The Old North Church, founded in 1723, is likely the oldest institution in the North End. Our members are your neighbors and friends. Our visitors are your patrons. Our goal is to be hospitable to all who visit the Old North campus, whether from two blocks or two thousand miles away. We welcome all who come for spiritual direction or civic education and promise that we will continually strive to be good neighbors in a community we deeply love.


Steve Ayres, Vicar, Old North Church and Executive Director, Old North Foundation

13 Replies to “Old North Church Letter to Community Regarding New Visitor Admission Fee

  1. I support the decision to put a fee of eight dollars verses the hope of a voluntary contribution for a guided tour of The Old North Church. In the past I have viewed groups of twenty visit and bypass the donation box. Over 50,000 children visit the church on school trips annually. The church needs revenue to support the docents that staff the tours. Tourism takes a hard toll on the facilities, that need constant repair. If I recall correct, one very large, and well endowed, Boston based church charge the same, without issue. Thank you to Rev. Ayres for the insight and direction going forward.

  2. Very beautiful photo of the church. No mention was made of a fee for a group of students arriving en masse, with teacher, of course.
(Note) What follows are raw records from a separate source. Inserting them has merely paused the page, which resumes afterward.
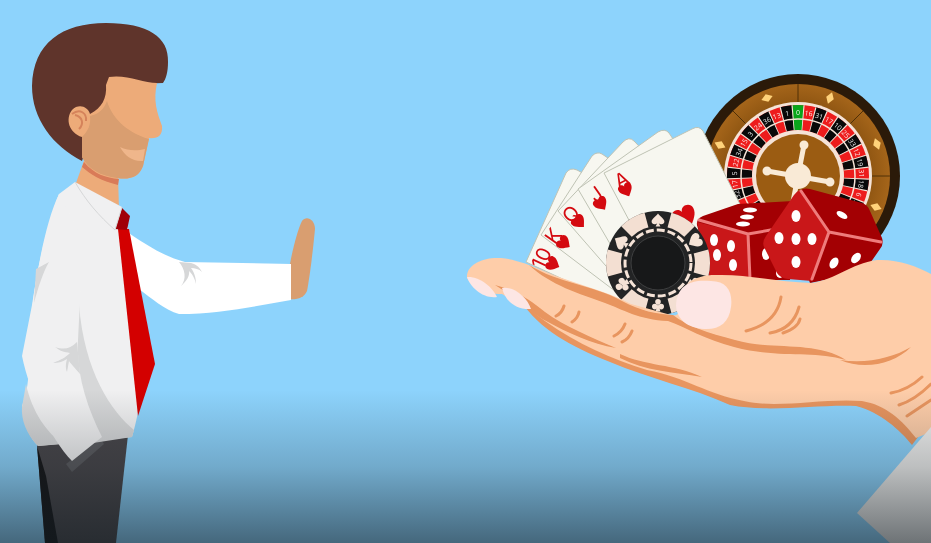
<!DOCTYPE html>
<html lang="en">
<head>
<meta charset="utf-8">
<title>Refusing to gamble</title>
<style>
:root{--sky:#8dd3fc;--hair:#5f342b;--face:#edab79;--face-shade:#d99e70;--shirt:#f0f0f1;--fold:#d6d7d8;--tie:#d30000;--tie-dark:#a00008;--trouser:#48464a;--card:#f7f7f0;--heart:#d40a10;--chip:#232425;--cream:#f5e3d7;--die:#c91719;--die-dark:#a30003;--die-edge:#ee7c7c;--wood:#9b5c12;--wood-dark:#2b1a09;--skin:#fecda9;--skin-line:#e8955f;--nail:#fde6e4}
html,body{margin:0;height:100%;overflow:hidden;background:var(--sky)}
svg{display:block;width:931px;height:543px}
.hair{fill:var(--hair)}.face{fill:var(--face)}.face-shade{fill:var(--face-shade)}
.shirt{fill:var(--shirt)}.fold{fill:var(--fold)}.white{fill:#fff}
.tie{fill:var(--tie)}.tie-dark{fill:var(--tie-dark)}.trouser{fill:var(--trouser)}
.card{fill:var(--card);stroke:#bfc3b4;stroke-width:1;stroke-linejoin:round}
.index{font:20px Inter,"Open Sans",sans-serif;fill:var(--heart);text-anchor:middle}
.heart{fill:var(--heart)}.cream{fill:var(--cream)}.chip{fill:var(--chip)}
.die{fill:var(--die)}.die-dark{fill:var(--die-dark)}
.die-edge{fill:none;stroke:var(--die-edge);stroke-width:3;stroke-linecap:round;stroke-linejoin:round}
.pips{fill:#fff}
.ring{fill:none}
.numbers{font:7px "Open Sans",sans-serif;fill:#fff;text-anchor:middle}
.skin{fill:var(--skin)}.skin-shade{fill:var(--skin-line)}.nail{fill:var(--nail)}
.crease{fill:none;stroke:var(--skin-line);stroke-width:3;stroke-linecap:round}
</style>
</head>
<body>
<svg viewBox="0 0 931 543" role="img" aria-label="A man in a shirt and red tie holds up his palm to a large hand offering playing cards, a poker chip, dice and a roulette wheel">
<defs>
<linearGradient id="floor-shade" x1="0" y1="390" x2="0" y2="543" gradientUnits="userSpaceOnUse"><stop offset="0" stop-color="#111a20" stop-opacity="0"/><stop offset=".5" stop-color="#111a20" stop-opacity=".22"/><stop offset="1" stop-color="#111a20" stop-opacity=".58"/></linearGradient>
<radialGradient id="wood-glow"><stop offset=".7" stop-color="#87500f"/><stop offset="1" stop-color="#a5651a"/></radialGradient>
<path id="heart" d="M0 7C-4 3-7 1-7-3C-7-7-1-8 0-4C1-8 7-7 7-3C7 1 4 3 0 7Z"/>
<path id="spade" d="M0-8C3-4 8-1 8 2C8 6 3 6 1 4L3 8H-3L-1 4C-3 6-8 6-8 2C-8-1-3-4 0-8Z"/>
<g id="club"><circle cy="-4" r="3.5"/><circle cx="-4" cy="2" r="3.5"/><circle cx="4" cy="2" r="3.5"/><path d="M0-3L3 8H-3Z"/></g>
<path id="diamond" d="M0-6L4 0L0 6L-4 0Z"/>
</defs>

<rect width="931" height="543" fill="var(--sky)"/>

<g id="man">
<g id="far-arm">
<path class="face-shade" d="M290 264C293 247 298 229 302 221C306 215 315 219 315 229C313 250 310 275 307 291C304 298 297 300 288 299Z"/>
<path class="white" d="M124 230C144 243 162 256 185 262L291 264V300C255 306 220 314 179 314C165 310 151 298 139 289Z"/>
<path class="fold" d="M179 262C185 269 187 279 181 286C187 281 190 275 189 271C194 276 195 280 196 284C196 277 194 272 191 268C195 268 199 269 202 272C199 266 195 264 191 263Z"/>
</g>
<g id="legs">
<path class="trouser" d="M37 445L128 435L116 543H45Z"/>
<path d="M37 446L45 543H58L46 476Z" fill="#171719"/>
<path d="M66 464L72 472L104 444L100 438Z" fill="#5b5b5f"/>
</g>
<g id="torso">
<path class="shirt" d="M75 182L59 194C48 222 36 270 32 310C27 345 33 380 22 406C23 424 30 438 38 446L132 437C137 420 138 410 141 400L130 232L117 209Z"/>
<path class="fold" d="M26 384C32 412 47 433 63 444L38 446C26 434 21 419 22 407Z"/>
<path class="fold" d="M79 304C74 340 72 365 78 392L93 443L132 437L134 430C112 412 84 372 79 304Z"/>
<path class="shirt" d="M59 194C47 219 39 260 32 305L22 356C30 394 50 438 72 461L102 437C87 407 76 374 78 340L83 240Z"/>
<path class="fold" d="M36 269L49 262C43 272 38 288 34 303ZM53 363C61 360 66 357 70 353C64 352 60 351 55 347C64 350 70 349 77 342L80 374C74 367 71 364 69 361L67 372C65 367 66 363 67 359C62 362 58 363 53 363Z"/>
</g>
<g id="tie">
<path class="tie" d="M118 229H129L155 364L138 416Z"/>
<path class="tie-dark" d="M122 208L130 216L127 230L115 229Z"/>
</g>
<g id="head">
<path class="hair" d="M82 161C53 146 32 119 32 86C33 43 62 23 106 23C148 23 169 37 168 62C168 72 166 79 163 83L135 84L110 100L92 130Z"/>
<path class="face" d="M85 158L76 183L119 210L118 175Z"/>
<path d="M84 162C94 174 106 178 119 179L118 185C101 181 90 174 82 167Z" fill="#d97b58"/>
<path class="face" d="M109 77C126 74 143 83 157 83C153 101 157 112 162 126C163 136 157 139 149 138L143 166C139 177 130 180 117 178C101 176 88 169 82 157V137C69 133 65 119 72 110C79 103 88 107 90 114C102 108 107 98 106 85Z"/>
<path class="face-shade" d="M90 116C99 114 104 109 107 101C113 121 131 134 149 139L143 166C139 177 130 180 117 178C101 176 88 169 82 157V137C88 131 91 125 90 116Z"/>
<path d="M72 114C80 108 87 113 86 121M75 115C83 117 84 124 79 129" fill="none" stroke="#d5835b" stroke-width="2"/>
<path d="M120 147C128 151 137 151 145 149L143 161C133 162 125 156 120 147Z" fill="#efb68b"/>
</g>
<path class="shirt" d="M75 182L122 207L115 230C99 216 86 201 75 182Z"/>
<path d="M75 182C86 201 99 216 115 230L122 207" fill="none" stroke="#d6d7d8" stroke-width="1"/>
</g>

<g id="roulette" transform="translate(798 176)">
<circle r="102" fill="var(--wood-dark)"/>
<circle r="92" fill="url(#wood-glow)"/>
<path d="M0-92V-70M65-65L50-50M92 0H70M-65-65L-50-50M65 65L50 50" stroke="#513007"/>
<g fill="#ffd27a"><use href="#diamond" transform="translate(32 -78) rotate(20)"/><use href="#diamond" transform="translate(-31 -78) rotate(70)"/><use href="#diamond" transform="translate(79 -32) rotate(-20)"/><use href="#diamond" transform="translate(-78 -31) rotate(-65)"/><use href="#diamond" transform="translate(78 31) rotate(-70)"/></g>
<circle r="74" fill="var(--cream)"/>
<circle r="71" fill="#ed1c1c"/>
<g class="ring" stroke-width="25">
<circle r="58.5" pathLength="37" stroke="#090909" stroke-dasharray="1 1" stroke-dashoffset="1" transform="rotate(-85.1)"/>
<circle r="58.5" pathLength="37" stroke="#0aa51b" stroke-dasharray="1 36" transform="rotate(-94.9)"/>
<circle r="58.5" pathLength="37" stroke="#f5e3d7" stroke-dasharray=".1 .9" transform="rotate(-85.6)"/>
</g>
<circle class="ring" r="57" stroke="#f5e3d7" stroke-width="1.5"/>
<circle r="46" fill="var(--cream)"/><circle r="42" fill="var(--wood)"/>
<g class="numbers">
<text y="-61">0</text><text y="-61" transform="rotate(9.7)">16</text><text y="-61" transform="rotate(19.5)">31</text><text y="-61" transform="rotate(29.2)">17</text><text y="-61" transform="rotate(38.9)">10</text><text y="-61" transform="rotate(48.6)">25</text><text y="-61" transform="rotate(58.4)">33</text><text y="-61" transform="rotate(68.1)">12</text><text y="-61" transform="rotate(77.8)">19</text><text y="-61" transform="rotate(87.6)">31</text><text y="-61" transform="rotate(97.3)">18</text><text y="-61" transform="rotate(107)">6</text><text y="-61" transform="rotate(116.8)">21</text>
<text y="-61" transform="rotate(-9.7)">1</text><text y="-61" transform="rotate(-19.5)">13</text><text y="-61" transform="rotate(-29.2)">36</text><text y="-61" transform="rotate(-38.9)">24</text><text y="-61" transform="rotate(-48.6)">3</text><text y="-61" transform="rotate(-58.4)">15</text><text y="-61" transform="rotate(-68.1)">34</text><text y="-61" transform="rotate(-77.8)">22</text><text y="-61" transform="rotate(-87.6)">5</text><text y="-61" transform="rotate(-97.3)">17</text><text y="-61" transform="rotate(-107)">32</text>
</g>
<g stroke="#f9ead6" stroke-width="5" fill="#f9ead6"><path d="M-31-5L32 6M6-31L-6 31"/><circle cx="6" cy="-31" r="2"/><circle cx="32" cy="6" r="2"/><circle cx="-31" cy="-5" r="2"/></g>
<circle r="13" fill="#f9ead6"/>
</g>

<g id="cards">
<path class="card" d="M526 262L566 173Q570 167 577 170L690 230L640 315Z"/>
<path class="card" d="M541 235L592 156Q597 151 602 154L700 220L640 310Z"/>
<path class="card" d="M558 211L623 142Q629 136 634 141L715 225L640 305Z"/>
<path class="card" d="M578 189L658 132Q665 128 669 133L730 225L640 295Z"/>
<path class="card" d="M604 173L692 129Q699 125 703 131L752 228L658 275Z"/>
<g class="index"><text transform="translate(548 261) rotate(-65)">10</text><text transform="translate(559 240) rotate(-55)">K</text><text transform="translate(576 219) rotate(-45)">Q</text><text transform="translate(600 200) rotate(-35)">J</text><text transform="translate(625 186) rotate(-27)">A</text></g>
<g class="heart"><use href="#heart" transform="translate(553 264) rotate(-65)"/><use href="#heart" transform="translate(564 243) rotate(-55)"/><use href="#heart" transform="translate(579 222) rotate(-45)"/><use href="#heart" transform="translate(601 204) rotate(-35)"/><use href="#heart" transform="translate(626 190) rotate(-27)"/><use href="#heart" transform="translate(685 218) rotate(-27) scale(1.7)"/></g>
</g>

<g id="back-die">
<path class="die-dark" d="M697 225Q696 219 703 216L738 204L793 201L790 280H712Z"/>
<path class="die" d="M697 222L748 235L751 285H715Q709 280 707 270Z"/>
<path class="die-edge" d="M699 220L748 234L782 228M748 234L750 279"/>
<g class="pips"><ellipse cx="750" cy="210" rx="7" ry="2.5"/><ellipse cx="747" cy="217" rx="7" ry="2.5"/><ellipse cx="743" cy="224" rx="7" ry="2.5"/><ellipse cx="714" cy="240" rx="4" ry="6"/><ellipse cx="731" cy="246" rx="4" ry="6"/><ellipse cx="717" cy="255" rx="4" ry="6"/><ellipse cx="733" cy="265" rx="4" ry="6"/><ellipse cx="766" cy="254" rx="4" ry="6"/><ellipse cx="780" cy="273" rx="4" ry="5"/></g>
</g>
<g id="front-die">
<path class="die-dark" d="M798 193Q802 187 810 189L862 203Q868 205 870 211L882 238Q884 244 880 249L864 272L810 283L790 230Z"/>
<path class="die" d="M800 190Q797 191 794 195L766 236Q761 243 765 249L777 273Q780 278 788 279L812 281L829 232Z"/>
<path class="die-edge" d="M801 191L829 232L881 242M829 232L812 279"/>
<g class="pips"><ellipse cx="796" cy="216" rx="4.5" ry="6"/><ellipse cx="779" cy="238" rx="4.5" ry="6"/><ellipse cx="796" cy="239" rx="4.5" ry="6"/><ellipse cx="812" cy="239" rx="4.5" ry="6"/><ellipse cx="796" cy="262" rx="4.5" ry="6"/><ellipse cx="842" cy="215" rx="6" ry="3" transform="rotate(30 842 215)"/><ellipse cx="834" cy="263" rx="4" ry="6" transform="rotate(30 834 263)"/><ellipse cx="856" cy="258" rx="4" ry="6" transform="rotate(40 856 258)"/></g>
</g>

<g id="poker-chip" transform="translate(658 263)">
<circle class="chip" r="52"/>
<circle class="ring" r="43" pathLength="12" stroke="#f3dfd2" stroke-width="18" stroke-dasharray="1 1" transform="rotate(-15)"/>
<circle class="chip" r="37"/>
<circle class="ring" r="33" stroke="#f5e3d7" stroke-width="3" stroke-dasharray="8 3"/>
<circle r="27" fill="#171819" stroke="#3e3f40"/>
<g class="cream"><use href="#spade" transform="translate(0 -43) scale(.8)"/><use href="#heart" transform="translate(37 -22) rotate(60)"/><use href="#club" transform="translate(37 22) rotate(120) scale(.9)"/><use href="#club" transform="translate(0 42) scale(.8)"/><use href="#club" transform="translate(-36 22) rotate(-120) scale(.9)"/><use href="#spade" transform="translate(-37 -21) rotate(-60) scale(.9)"/></g>
</g>

<g id="offering-hand">
<path class="skin-shade" d="M520 300C540 330 570 346 610 362C650 379 690 387 730 405C770 413 820 404 856 406C880 412 900 430 912 445L931 420V360L650 330Z"/>
<path class="skin" d="M467 278C466 266 480 257 501 258C513 259 528 264 544 271C570 283 603 289 631 304L671 315C676 316 679 315 680 309C677 288 690 275 716 275C747 274 776 282 812 283C837 279 850 264 877 260C898 259 916 266 931 274V432L916 438C902 420 886 405 862 401C821 398 778 409 744 401C706 394 688 378 647 370C612 359 577 344 545 321L529 309L502 294C486 295 473 288 467 278Z"/>
<path class="skin-shade" d="M529 265C560 284 591 284 622 301C641 311 656 314 673 315C687 326 708 333 735 340C772 351 814 340 846 360C811 350 780 359 734 347C706 340 685 327 668 321C639 320 622 309 605 303C580 294 550 285 529 265Z"/>
<path class="skin-shade" d="M495 285C515 290 531 300 545 312C564 326 593 338 616 348C592 344 566 332 548 322C530 313 516 298 495 285ZM620 354C645 366 674 364 702 377C673 372 645 371 620 358ZM840 360C867 364 892 358 911 347C893 365 863 370 840 360Z"/>
<g class="crease"><path d="M556 316Q562 313 564 306M572 322Q578 318 579 312M614 336Q622 332 625 324M622 342Q629 339 632 331M746 331Q777 323 781 297M770 333Q793 329 799 307M783 333Q798 328 800 319M891 393Q908 390 922 377M899 405Q915 400 931 384M907 416L931 400"/></g>
<path class="nail" d="M467 277C479 276 493 287 497 297C483 299 470 287 467 277ZM502 288C515 286 528 299 531 309C516 310 505 301 502 288ZM676 306C677 286 689 279 711 281C727 281 733 292 731 307C729 323 719 330 704 329C687 328 677 319 676 306Z"/>
<path d="M931 427L857 513L890 543H931Z" fill="#eeeeed"/>
</g>
<rect id="ground-shadow" y="390" width="931" height="153" fill="url(#floor-shade)"/>
</svg>
</body>
</html>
  3. I understand the Old North Church’s need to raise revenue but at the same time I feel a bit sad as I’ve always had a personal affinity with the church. As a boy growing up in the North End I frequently popped into the church just for a quick look around to feel its historic presences around me. It fostered my love of history and sense of patriotic and civic mindedness. I am no longer a resident of the North End. Now when I visit my family there, which I do at least twice a week, I will only be allowed access to my old friend for a fee. Like I said, it’s personal. I feel a little bit of a loss.
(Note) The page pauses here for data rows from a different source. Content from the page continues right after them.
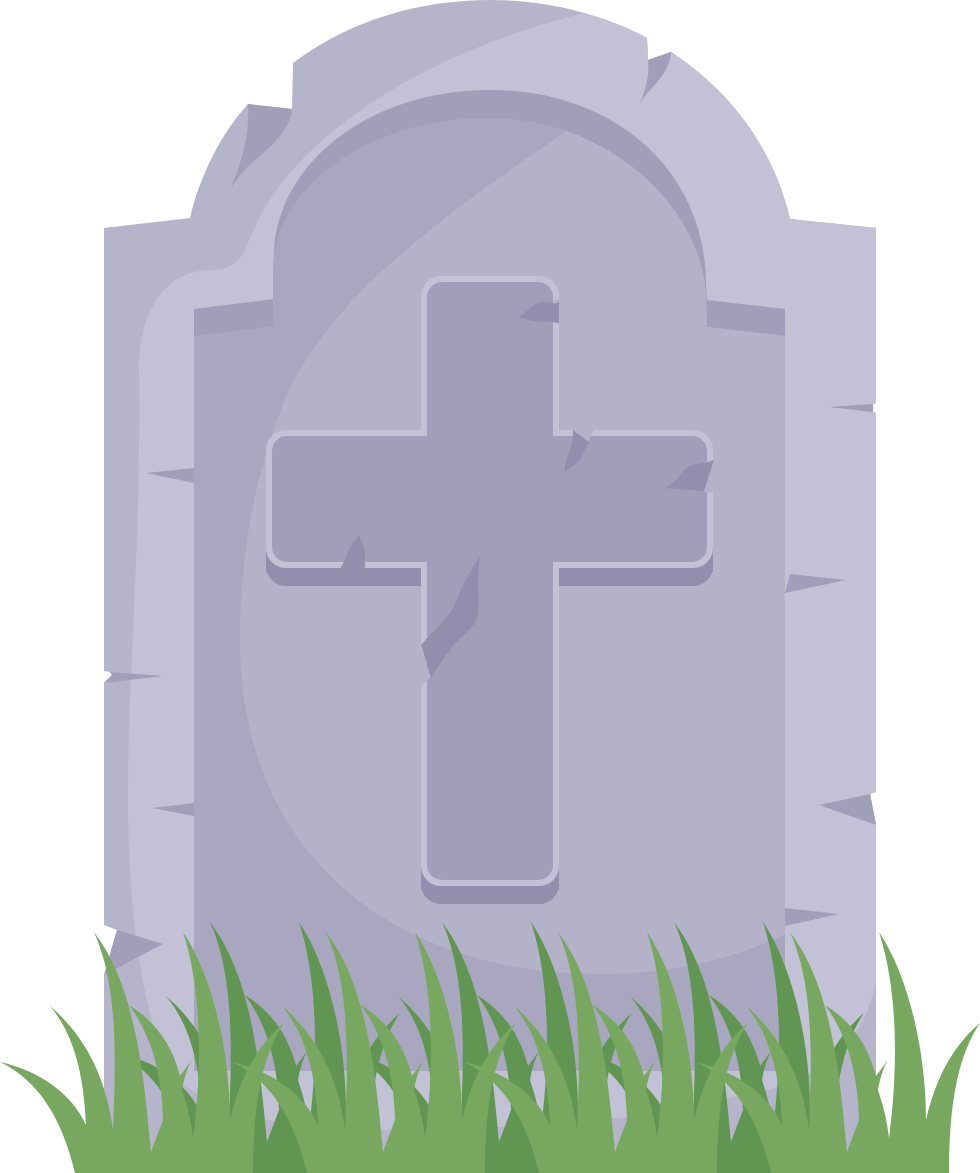
<!DOCTYPE html>
<html lang="en">
<head>
<meta charset="utf-8">
<title>Gravestone in the grass</title>
<style>
:root {
  --stone: #b6b4ca;
  --stone-light: #c3c1d5;
  --panel: #a9a7c0;
  --panel-light: #b4b2c9;
  --carved: #a19eba;
  --crack: #928fae;
  --grass: #78a860;
  --grass-dark: #609651;
}
html, body { margin: 0; background: #fff; overflow: hidden; }
svg { display: block; width: 980px; height: 1173px; }
.stone { fill: var(--stone); }
.stone-light { fill: var(--stone-light); }
.panel { fill: var(--panel); }
.panel-light { fill: var(--panel-light); }
.carved { fill: var(--carved); }
.crack { fill: var(--crack); }
.grass { fill: var(--grass); }
.grass-dark { fill: var(--grass-dark); }
</style>
</head>
<body>
<svg viewBox="0 0 980 1173" role="img" aria-label="Weathered gravestone with a cross, standing in green grass">
  <defs>
    <path id="slab" d="M104 228L190 218C200 176 220 135 248 104L292 109L293 63C350 20 420 0 490 0C548 0 602 14 647 38L648 60L671 52C732 92 774 150 790 219L876 228V403L873 404V412L876 413V792L870 794L876 825V1160H104V975L117 930L104 925V683L112 675L110 672L104 671Z"/>
    <path id="panel-face" d="M194 336L273 326V270C274 184 372 118 490 118C602 118 698 200 706 292L707 327L785 336V1071H194Z"/>
    <clipPath id="slab-clip"><use href="#slab"/></clipPath>
    <clipPath id="panel-clip"><use href="#panel-face"/></clipPath>
    <g id="cross-edge">
      <rect x="421" y="276" width="138" height="610" rx="20"/>
      <rect x="266" y="430" width="447" height="138" rx="20"/>
    </g>
    <path id="tuft" d="M75 1173C62 1118 38 1080 0 1062C40 1071 72 1094 86 1125C84 1080 76 1037 50 1006C84 1035 106 1076 113 1130C116 1060 118 985 94 932C134 985 143 1065 151 1152L163 1120C162 1075 152 1036 129 1005C156 1022 172 1045 180 1076L192 1060C186 1070 184 1080 182 1090C187 1105 191 1120 193 1138C200 1085 205 1000 183 932C212 975 230 1050 230 1120C240 1078 256 1047 284 1023C262 1055 253 1105 253 1173V1183H75Z"/>
  </defs>

  <g id="gravestone">
    <use href="#slab" class="stone"/>
    <g clip-path="url(#slab-clip)">
      <path class="stone-light" d="M585 13C420 53 296 138 256 225C242 256 241 268 212 270C160 270 139 318 139 370C141 560 128 660 128 800C128 910 142 1005 168 1070C210 1118 300 1130 380 1130C500 1130 580 1122 640 1116L775 1088C842 1070 868 1025 876 980V0Z"/>
    </g>
    <g id="rim-cracks" class="carved">
      <path d="M248 104L292 109C291 125 279 139 262 154C248 167 237 177 230 190C242 162 250 133 248 104Z"/>
      <path d="M648 60L671 52C670 68 661 78 651 89C646 94 643 98 640 104C645 90 650 76 648 60Z"/>
      <path d="M829 407L873 404V412Z"/>
      <path d="M819 805L870 794L876 825Z"/>
      <path d="M104 683L112 675L110 672L163 676Z"/>
      <path d="M117 930L163 944L104 975Z"/>
      <path d="M146 473L194 468V483Z"/>
      <path d="M152 808L194 803V816Z"/>
      <path d="M785 593L790 574L846 580Z"/>
      <path d="M785 908L839 914L785 926Z"/>
    </g>
  </g>

  <g id="recessed-panel">
    <path class="carved" d="M194 309L273 299L274 250C280 160 372 90 490 90C612 90 706 168 706 285L707 300L785 309V345H194Z"/>
    <use href="#panel-face" class="panel"/>
    <g clip-path="url(#panel-clip)">
      <path class="panel-light" d="M568 130C430 224 340 294 293 382C258 455 240 550 240 640C240 860 400 974 600 974C680 974 740 956 785 934V130Z"/>
    </g>
  </g>

  <g id="cross">
    <use href="#cross-edge" class="crack" y="18"/>
    <path class="crack" d="M266 548H286V572H266ZM693 548H713V572H693ZM421 866H441V890H421ZM539 866H559V890H539Z"/>
    <use href="#cross-edge" class="stone-light"/>
    <g class="carved">
      <rect x="427" y="282" width="126" height="598" rx="15"/>
      <rect x="272" y="436" width="435" height="126" rx="15"/>
    </g>
    <g id="cross-gaps">
      <path class="panel-light" d="M552 301L560 299V304ZM572 429L594 429L588 442ZM706 462L714 460V492H704ZM420 645L431 677L420 686Z"/>
    </g>
    <g id="cross-chips" class="crack">
      <path d="M519 317C528 312 532 303 541 302C548 301 554 305 559 302V323C546 321 533 323 519 317Z"/>
      <path d="M573 430L589 442C583 450 584 457 577 463C572 467 568 468 565 473C564 456 574 449 573 430Z"/>
      <path d="M664 488C677 484 678 474 688 467C696 462 705 465 714 460L704 491Z"/>
      <path d="M340 569C347 558 349 544 359 536C366 546 365 557 365 569Z"/>
      <path d="M480 557C476 581 480 598 478 615C475 629 460 636 450 650C442 660 436 669 431 678L421 645C434 629 446 622 454 606C461 589 468 573 480 557Z"/>
    </g>
  </g>

  <g id="grass">
    <g class="grass-dark">
      <use href="#tuft" x="116" y="-10"/>
      <use href="#tuft" x="348" y="-10"/>
      <use href="#tuft" x="580" y="-10"/>
    </g>
    <g class="grass">
      <use href="#tuft"/>
      <use href="#tuft" x="232"/>
      <use href="#tuft" x="464"/>
      <use href="#tuft" x="696"/>
    </g>
  </g>
</svg>
</body>
</html>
  4. I understand the church needs revenue for upkeep, repairs, etc. but…… I think any resident in the City of Boston should be allowed in FREE….. charge the tourists.

  5. The Globe article didn’t publish our full “rate card”. Boston residents are free. Boston school groups can access our premium tours for free. EBT card holders are free. Group tours are only $3.00 per person. While the highest rate is $8.00, the average per person ticket revenue will run closer to $4.00.

  6. Jay, I agree with you whole heartedly. I would rather they have an event at the Battery Wharf Hotel, or
    one of the restaurants in the No. End to raise money & have raffles. This in my opinion, is kind of tacky.

    1. Is there anything more tacky than raffles? I doubt that a fundraising event would come close to covering the restoration.

      I support the new admission fee on tourists, as it should be. As a resident, thank you for continuing to allow us to enter for free. It is a policy that has worked well at the Paul Revere House too.

  7. I am hopeful that adding perceived value to touring the Church will make visitors a little more respectful of the areas around the Church. Maybe there will be less trash.

  8. I think whatever needs to be done to ensure this treasure of the city thrives, should be done. Church attendance is down across the country given various reasons. Eventually these issues all come down to objective budgeting decisions. Old North is a gem and the community is fortunate to have Rev Ayres and his colleagues at its helm.

    $8 is possibly an arbitrary number unless the hope is people pay $10 and say “keep the change”. I believe it is worth paying to see — plus the maintenance on a landmark like Old North is getting more and more expensive.

  9. People want to charge people to have a car in the neighborhood and install tolls for the people who live here but they are against charging tourists 8 bucks to see a site?

  10. I feel an admission fee is appropriate, but $8 per person seems a bit steep. For comparison, I believe the Paul Revere house charges just $5. The great cathedrals of Europe tend to charge a euro or two at most.

Comments are closed.